Sean Weitner saw “Dom Hemingway” at the Wisconsin Film Festival, and it’s already back in town for an engagement at Sundance Cinemas. Here’s his review:
Are we far enough past the mid-’90s scourge of having every grim, violent, often dull moviemaker being hailed as “the next Tarantino” for me to pay that compliment to Richard Shepard? The label is an oversell, but Shepard picks up the best part of Tarantino-ism: Polishing and electrifying his personal cinema history to make one from the heart that pinballs through a playfield of references.
Shepard’s film “The Matador” found a sidearm way to contemplate Pierce Brosnan as Bond in his post-Bond years. “Dom Hemingway” takes on a different British screen icon: crime movie knockabouts, here gone to seed in a remarkable display of vanity/anti-vanity from Jude Law as Dom.
Dom’s been in prison for 12 years for not snitching; if we do our release-date maths, I think that means he used to be a character in a movie by Guy Ritchie, the UK director-cum-Madonna-divorcee that hit it big with “Lock, Stock and Two Smoking Barrels” and “Snatch” at the turn of the century. In their native country, those are known as “lad” movies, the way Maxim is a “lad” magazine — in other words, targeted at overgrown boys. With “Dom Hemingway,” we’re adding a generation to that. Paul Westerberg sometimes records as Grampaboy; Dom Hemingway is Granddad Lad.
Law sinks his chompers into the role, an overstuffed show of biceps, bare chests and muttonchops — his first line, asking contemplative questions about the magnificence of other parts of his anatomy, indicates this is a man grandiloquent in his self-regard and, conversely, just unempathetic enough to constantly deal damage to his closest kin.
An early sequence finds Dom and his oldest mate Dickie (Richard E. Grant) arriving at the estate of he-on-whom-Dom-did-not-snitch, Mr. Fontaine, as they race a too-nice car down winding roads to a too-palatial French estate, where he lays eyes on Fontaine’s too-curvaceous consort Paolina (Madalina Ghenea), who is of course the one bird whose feathers he shouldn’t ruffle. And then Fontaine arrives (Demian Bichir of “The Heat”), standing on a hilltop, calling down to the hoods with a rifle on his hip that Dom’s opening monologue would doubtless describe as “exquisite.”
Their conversation is all alligator smiles. Fontaine, a businessman who knows he needs to repay his debt, also knows that someone who would incur this debt is capable of inflicting all manner of chaos; Bechir proclaims with gusto but his eyes only transmit flintiness. Dom, who has indeed been on tilt since his release and is wickedly hung over, has whittled his impulse control down to a hair trigger but is under no illusions that his payment and, for that matter, continued existence is at Fontaine’s pleasure; Law is all sour swagger, suggesting a vicious cycle of hair-of-the-dog with his louche posture but visibly scared enough to be biting back his truest thoughts. Fontaine gregariously fires some celebratory rounds into the sky … but of course what goes up must come down. It’s a scene that showcases Shepard’s dexterity with tone, framing and performance, building a better mousetrap that you can’t wait to watch snap.

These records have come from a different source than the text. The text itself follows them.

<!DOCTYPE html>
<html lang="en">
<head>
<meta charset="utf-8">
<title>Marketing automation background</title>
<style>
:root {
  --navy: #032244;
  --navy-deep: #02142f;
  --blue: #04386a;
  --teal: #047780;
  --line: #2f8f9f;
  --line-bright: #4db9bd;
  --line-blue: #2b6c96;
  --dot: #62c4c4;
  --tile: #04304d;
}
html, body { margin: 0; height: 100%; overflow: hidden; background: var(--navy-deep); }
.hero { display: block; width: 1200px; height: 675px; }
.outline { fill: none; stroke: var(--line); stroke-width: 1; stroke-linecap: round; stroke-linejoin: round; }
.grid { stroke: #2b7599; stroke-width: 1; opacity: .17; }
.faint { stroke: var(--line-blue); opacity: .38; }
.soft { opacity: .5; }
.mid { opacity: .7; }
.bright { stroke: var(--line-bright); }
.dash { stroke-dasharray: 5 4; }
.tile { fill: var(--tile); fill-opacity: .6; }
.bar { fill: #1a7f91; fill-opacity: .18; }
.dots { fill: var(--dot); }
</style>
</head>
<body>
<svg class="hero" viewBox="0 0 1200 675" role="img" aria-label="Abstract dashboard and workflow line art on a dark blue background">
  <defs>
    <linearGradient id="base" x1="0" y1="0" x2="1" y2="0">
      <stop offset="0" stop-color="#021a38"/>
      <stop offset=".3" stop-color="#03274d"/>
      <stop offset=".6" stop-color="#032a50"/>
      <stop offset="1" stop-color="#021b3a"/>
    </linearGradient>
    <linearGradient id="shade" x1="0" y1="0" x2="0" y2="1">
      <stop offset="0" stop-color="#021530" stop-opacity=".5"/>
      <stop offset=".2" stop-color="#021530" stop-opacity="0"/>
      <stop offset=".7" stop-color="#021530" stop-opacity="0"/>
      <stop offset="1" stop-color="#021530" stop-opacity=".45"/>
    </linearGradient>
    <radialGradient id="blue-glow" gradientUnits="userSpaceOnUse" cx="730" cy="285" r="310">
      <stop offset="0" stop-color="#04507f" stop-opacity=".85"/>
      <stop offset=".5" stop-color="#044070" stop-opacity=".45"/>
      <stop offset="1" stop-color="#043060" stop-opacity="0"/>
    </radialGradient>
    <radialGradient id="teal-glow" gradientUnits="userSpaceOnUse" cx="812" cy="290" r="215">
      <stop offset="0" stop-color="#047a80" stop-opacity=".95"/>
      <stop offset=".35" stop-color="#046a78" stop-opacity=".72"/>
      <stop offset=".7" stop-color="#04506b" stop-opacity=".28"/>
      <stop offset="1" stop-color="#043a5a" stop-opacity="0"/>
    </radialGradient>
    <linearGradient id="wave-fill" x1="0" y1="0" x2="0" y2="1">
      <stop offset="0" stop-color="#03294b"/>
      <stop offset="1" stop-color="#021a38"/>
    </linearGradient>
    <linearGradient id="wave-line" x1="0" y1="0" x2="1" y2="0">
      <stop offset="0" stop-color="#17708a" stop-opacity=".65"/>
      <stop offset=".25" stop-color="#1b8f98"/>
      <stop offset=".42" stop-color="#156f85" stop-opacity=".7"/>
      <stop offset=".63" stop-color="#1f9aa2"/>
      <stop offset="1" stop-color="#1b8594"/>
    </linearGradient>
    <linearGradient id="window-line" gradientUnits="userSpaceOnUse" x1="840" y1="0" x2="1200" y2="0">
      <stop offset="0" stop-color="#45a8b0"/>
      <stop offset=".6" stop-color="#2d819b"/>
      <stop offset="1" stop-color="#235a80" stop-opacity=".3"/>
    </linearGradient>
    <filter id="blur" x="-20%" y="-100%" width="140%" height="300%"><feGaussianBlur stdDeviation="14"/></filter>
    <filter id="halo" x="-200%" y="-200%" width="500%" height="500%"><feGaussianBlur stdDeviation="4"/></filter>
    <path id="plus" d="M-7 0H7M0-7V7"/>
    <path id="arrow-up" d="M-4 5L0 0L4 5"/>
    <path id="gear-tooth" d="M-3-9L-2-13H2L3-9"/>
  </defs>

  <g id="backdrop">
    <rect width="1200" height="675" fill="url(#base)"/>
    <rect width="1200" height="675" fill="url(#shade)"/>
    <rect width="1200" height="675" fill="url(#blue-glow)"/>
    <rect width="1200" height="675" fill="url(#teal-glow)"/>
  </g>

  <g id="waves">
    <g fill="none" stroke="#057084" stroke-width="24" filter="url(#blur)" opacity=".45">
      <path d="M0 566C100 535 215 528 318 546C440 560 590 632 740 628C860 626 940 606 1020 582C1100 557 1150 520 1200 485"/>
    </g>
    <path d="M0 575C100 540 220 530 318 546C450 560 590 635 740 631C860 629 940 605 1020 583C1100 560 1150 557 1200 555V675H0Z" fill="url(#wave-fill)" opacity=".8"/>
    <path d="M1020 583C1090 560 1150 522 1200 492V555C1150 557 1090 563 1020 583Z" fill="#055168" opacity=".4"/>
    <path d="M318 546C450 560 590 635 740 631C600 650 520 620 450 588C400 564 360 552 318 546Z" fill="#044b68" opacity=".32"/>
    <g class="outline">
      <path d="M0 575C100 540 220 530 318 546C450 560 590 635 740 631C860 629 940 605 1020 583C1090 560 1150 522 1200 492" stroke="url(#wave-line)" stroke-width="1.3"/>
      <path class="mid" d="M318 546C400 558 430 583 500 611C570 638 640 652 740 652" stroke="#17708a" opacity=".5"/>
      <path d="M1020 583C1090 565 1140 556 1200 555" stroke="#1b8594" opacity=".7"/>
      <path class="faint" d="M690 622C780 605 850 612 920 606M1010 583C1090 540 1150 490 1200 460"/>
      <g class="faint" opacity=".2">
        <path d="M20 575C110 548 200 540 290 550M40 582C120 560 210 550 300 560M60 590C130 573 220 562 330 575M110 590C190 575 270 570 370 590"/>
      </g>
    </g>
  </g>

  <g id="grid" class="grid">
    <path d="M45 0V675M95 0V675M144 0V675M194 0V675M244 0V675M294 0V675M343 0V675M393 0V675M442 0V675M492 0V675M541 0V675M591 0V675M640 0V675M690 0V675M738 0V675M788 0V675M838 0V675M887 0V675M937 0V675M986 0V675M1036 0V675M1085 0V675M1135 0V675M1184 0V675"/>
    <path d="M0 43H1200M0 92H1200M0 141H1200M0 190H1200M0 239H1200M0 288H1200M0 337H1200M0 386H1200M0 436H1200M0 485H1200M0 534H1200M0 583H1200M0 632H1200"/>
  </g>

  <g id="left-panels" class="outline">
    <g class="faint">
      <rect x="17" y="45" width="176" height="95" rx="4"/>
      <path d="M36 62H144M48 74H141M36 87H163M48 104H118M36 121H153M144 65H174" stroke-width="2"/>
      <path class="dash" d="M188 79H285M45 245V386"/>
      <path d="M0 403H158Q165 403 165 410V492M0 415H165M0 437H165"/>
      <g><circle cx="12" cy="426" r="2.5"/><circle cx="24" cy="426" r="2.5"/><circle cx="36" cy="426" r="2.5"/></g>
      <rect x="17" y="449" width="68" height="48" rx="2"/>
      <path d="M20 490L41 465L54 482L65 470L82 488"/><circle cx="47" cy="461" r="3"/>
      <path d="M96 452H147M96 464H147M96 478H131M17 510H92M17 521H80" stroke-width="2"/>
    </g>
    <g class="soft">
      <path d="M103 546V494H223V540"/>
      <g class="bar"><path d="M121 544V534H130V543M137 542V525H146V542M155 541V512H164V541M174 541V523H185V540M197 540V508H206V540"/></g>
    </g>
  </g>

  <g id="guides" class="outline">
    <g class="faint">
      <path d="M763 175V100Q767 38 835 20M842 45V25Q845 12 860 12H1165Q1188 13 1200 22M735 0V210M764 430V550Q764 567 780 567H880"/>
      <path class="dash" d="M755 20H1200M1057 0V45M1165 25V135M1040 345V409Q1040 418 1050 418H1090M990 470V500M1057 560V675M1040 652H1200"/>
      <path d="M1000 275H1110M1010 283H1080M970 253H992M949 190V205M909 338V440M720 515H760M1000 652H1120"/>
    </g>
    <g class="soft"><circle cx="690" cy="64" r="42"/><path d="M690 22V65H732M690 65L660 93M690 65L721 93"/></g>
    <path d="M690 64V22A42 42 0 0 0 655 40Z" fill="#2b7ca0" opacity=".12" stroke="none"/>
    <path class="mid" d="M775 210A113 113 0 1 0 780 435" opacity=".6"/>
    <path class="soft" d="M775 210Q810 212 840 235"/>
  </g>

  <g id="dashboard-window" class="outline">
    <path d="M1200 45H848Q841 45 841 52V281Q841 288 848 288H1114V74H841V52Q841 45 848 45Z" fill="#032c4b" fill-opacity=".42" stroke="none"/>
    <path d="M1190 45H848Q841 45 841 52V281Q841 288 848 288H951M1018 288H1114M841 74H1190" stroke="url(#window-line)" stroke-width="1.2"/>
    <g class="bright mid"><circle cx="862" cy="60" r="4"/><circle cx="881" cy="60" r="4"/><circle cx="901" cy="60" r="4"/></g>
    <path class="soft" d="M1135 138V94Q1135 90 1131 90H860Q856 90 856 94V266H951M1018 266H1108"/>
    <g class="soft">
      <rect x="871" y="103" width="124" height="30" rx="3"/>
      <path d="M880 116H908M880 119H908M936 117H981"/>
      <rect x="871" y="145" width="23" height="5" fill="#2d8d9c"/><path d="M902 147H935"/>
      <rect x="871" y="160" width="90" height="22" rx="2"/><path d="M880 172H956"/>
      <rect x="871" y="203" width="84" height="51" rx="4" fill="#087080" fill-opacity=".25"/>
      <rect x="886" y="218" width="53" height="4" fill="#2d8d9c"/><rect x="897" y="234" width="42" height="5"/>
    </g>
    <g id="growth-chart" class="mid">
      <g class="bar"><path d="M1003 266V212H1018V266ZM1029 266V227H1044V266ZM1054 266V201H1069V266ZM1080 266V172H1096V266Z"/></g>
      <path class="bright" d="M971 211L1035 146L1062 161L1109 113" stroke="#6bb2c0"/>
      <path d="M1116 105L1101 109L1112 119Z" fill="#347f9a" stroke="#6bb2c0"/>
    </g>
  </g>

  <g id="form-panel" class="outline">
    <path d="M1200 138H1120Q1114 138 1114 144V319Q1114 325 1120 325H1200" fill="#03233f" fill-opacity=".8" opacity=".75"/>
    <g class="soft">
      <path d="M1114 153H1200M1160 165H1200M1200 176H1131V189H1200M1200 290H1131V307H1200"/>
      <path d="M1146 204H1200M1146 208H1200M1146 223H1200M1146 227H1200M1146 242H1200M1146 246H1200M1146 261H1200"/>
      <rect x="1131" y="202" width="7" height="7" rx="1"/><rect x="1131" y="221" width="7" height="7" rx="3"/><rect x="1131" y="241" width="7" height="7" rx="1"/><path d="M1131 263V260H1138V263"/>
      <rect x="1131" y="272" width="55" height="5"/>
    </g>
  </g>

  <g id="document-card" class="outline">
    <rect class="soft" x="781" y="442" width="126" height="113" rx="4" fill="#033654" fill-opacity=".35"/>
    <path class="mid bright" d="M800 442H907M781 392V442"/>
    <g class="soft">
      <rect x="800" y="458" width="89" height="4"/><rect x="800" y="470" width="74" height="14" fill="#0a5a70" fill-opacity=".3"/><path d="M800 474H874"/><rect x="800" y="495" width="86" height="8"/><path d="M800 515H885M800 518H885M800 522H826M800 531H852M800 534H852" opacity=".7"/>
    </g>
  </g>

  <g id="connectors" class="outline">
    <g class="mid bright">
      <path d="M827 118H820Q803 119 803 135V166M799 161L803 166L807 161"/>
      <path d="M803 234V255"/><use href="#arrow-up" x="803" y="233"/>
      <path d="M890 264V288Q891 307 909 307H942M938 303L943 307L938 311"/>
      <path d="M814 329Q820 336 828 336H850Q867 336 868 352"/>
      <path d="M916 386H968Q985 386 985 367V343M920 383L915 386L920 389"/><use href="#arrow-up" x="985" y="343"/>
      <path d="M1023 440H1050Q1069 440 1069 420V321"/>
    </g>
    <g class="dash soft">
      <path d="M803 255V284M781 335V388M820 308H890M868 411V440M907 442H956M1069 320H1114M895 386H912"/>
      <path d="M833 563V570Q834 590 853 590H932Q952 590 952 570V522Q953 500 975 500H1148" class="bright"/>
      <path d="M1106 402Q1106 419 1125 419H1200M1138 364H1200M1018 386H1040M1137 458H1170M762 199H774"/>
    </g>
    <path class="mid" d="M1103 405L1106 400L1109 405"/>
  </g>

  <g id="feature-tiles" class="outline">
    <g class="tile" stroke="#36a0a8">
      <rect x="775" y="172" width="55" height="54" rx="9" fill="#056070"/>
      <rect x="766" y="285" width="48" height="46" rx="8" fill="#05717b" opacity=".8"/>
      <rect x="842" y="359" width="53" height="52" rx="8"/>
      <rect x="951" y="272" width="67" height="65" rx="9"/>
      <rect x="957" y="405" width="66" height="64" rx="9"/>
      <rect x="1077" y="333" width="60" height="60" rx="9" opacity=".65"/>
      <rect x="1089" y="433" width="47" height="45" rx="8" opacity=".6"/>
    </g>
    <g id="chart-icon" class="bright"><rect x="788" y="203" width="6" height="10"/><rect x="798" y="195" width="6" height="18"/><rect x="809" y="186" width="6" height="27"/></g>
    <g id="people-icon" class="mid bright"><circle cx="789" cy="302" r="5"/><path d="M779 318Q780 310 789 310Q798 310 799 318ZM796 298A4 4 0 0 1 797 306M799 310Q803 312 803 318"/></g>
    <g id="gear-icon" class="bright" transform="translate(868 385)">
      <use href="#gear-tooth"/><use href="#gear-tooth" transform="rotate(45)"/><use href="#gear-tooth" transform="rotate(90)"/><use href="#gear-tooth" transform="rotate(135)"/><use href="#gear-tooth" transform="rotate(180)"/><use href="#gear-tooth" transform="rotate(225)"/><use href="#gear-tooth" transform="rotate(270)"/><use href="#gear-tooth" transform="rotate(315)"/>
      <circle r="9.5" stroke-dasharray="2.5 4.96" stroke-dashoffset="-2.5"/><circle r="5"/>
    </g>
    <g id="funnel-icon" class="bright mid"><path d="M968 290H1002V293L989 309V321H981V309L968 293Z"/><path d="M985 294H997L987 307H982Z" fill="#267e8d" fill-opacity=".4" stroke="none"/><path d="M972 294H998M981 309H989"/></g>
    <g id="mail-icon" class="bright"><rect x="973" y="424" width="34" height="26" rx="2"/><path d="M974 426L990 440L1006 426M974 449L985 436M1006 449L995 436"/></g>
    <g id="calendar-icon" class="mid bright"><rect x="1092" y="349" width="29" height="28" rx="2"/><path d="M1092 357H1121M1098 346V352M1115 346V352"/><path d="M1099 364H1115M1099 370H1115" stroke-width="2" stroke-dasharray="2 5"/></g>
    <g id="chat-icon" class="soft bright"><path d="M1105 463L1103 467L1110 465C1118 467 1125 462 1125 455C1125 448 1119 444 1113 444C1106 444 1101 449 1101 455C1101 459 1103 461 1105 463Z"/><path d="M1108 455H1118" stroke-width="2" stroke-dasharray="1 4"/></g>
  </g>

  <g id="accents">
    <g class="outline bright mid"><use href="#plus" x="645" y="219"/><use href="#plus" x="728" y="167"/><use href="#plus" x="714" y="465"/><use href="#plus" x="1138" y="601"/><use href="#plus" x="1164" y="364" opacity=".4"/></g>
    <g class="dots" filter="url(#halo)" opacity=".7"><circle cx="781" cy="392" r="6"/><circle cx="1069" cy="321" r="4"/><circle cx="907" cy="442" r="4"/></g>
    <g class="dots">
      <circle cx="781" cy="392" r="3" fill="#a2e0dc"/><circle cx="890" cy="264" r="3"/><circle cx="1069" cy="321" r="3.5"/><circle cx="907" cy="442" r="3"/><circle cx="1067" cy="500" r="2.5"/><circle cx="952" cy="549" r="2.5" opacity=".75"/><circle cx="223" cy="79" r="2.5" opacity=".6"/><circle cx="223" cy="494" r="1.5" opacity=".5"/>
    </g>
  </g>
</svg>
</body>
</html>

Of course it does snap, in the following scene, where Dom can’t help but give Fontaine a piece of his mind, in a sterile white room dominated with enormous portraits of apes. What’s perhaps most remarkable about the movie is that the story hairpins in at least three genuinely unexpected directions, each of which delivers delicious new cast members and story pleasures. This thing hums, and it’s a deeply satisfying crowd-pleaser.
The Ritchie (and Tarantino) comparison falters near the end, as Dom moves through conventional reformed-nogoodnik paces and the proper comparison becomes “Love Actually” director Richard Curtis (a switcheroo Shepard might have gotten away with if not for the treacly music). The movie is ultimately a bit too satisfied with Dom, as of course is Dom himself, and while the ending doesn’t feel unearned, it doesn’t feel quite true either.
But if the prospect of great actors doing British gangsters with baroque dialogue makes your thirsty, “Dom Hemingway” is an eminently satisfying quaff.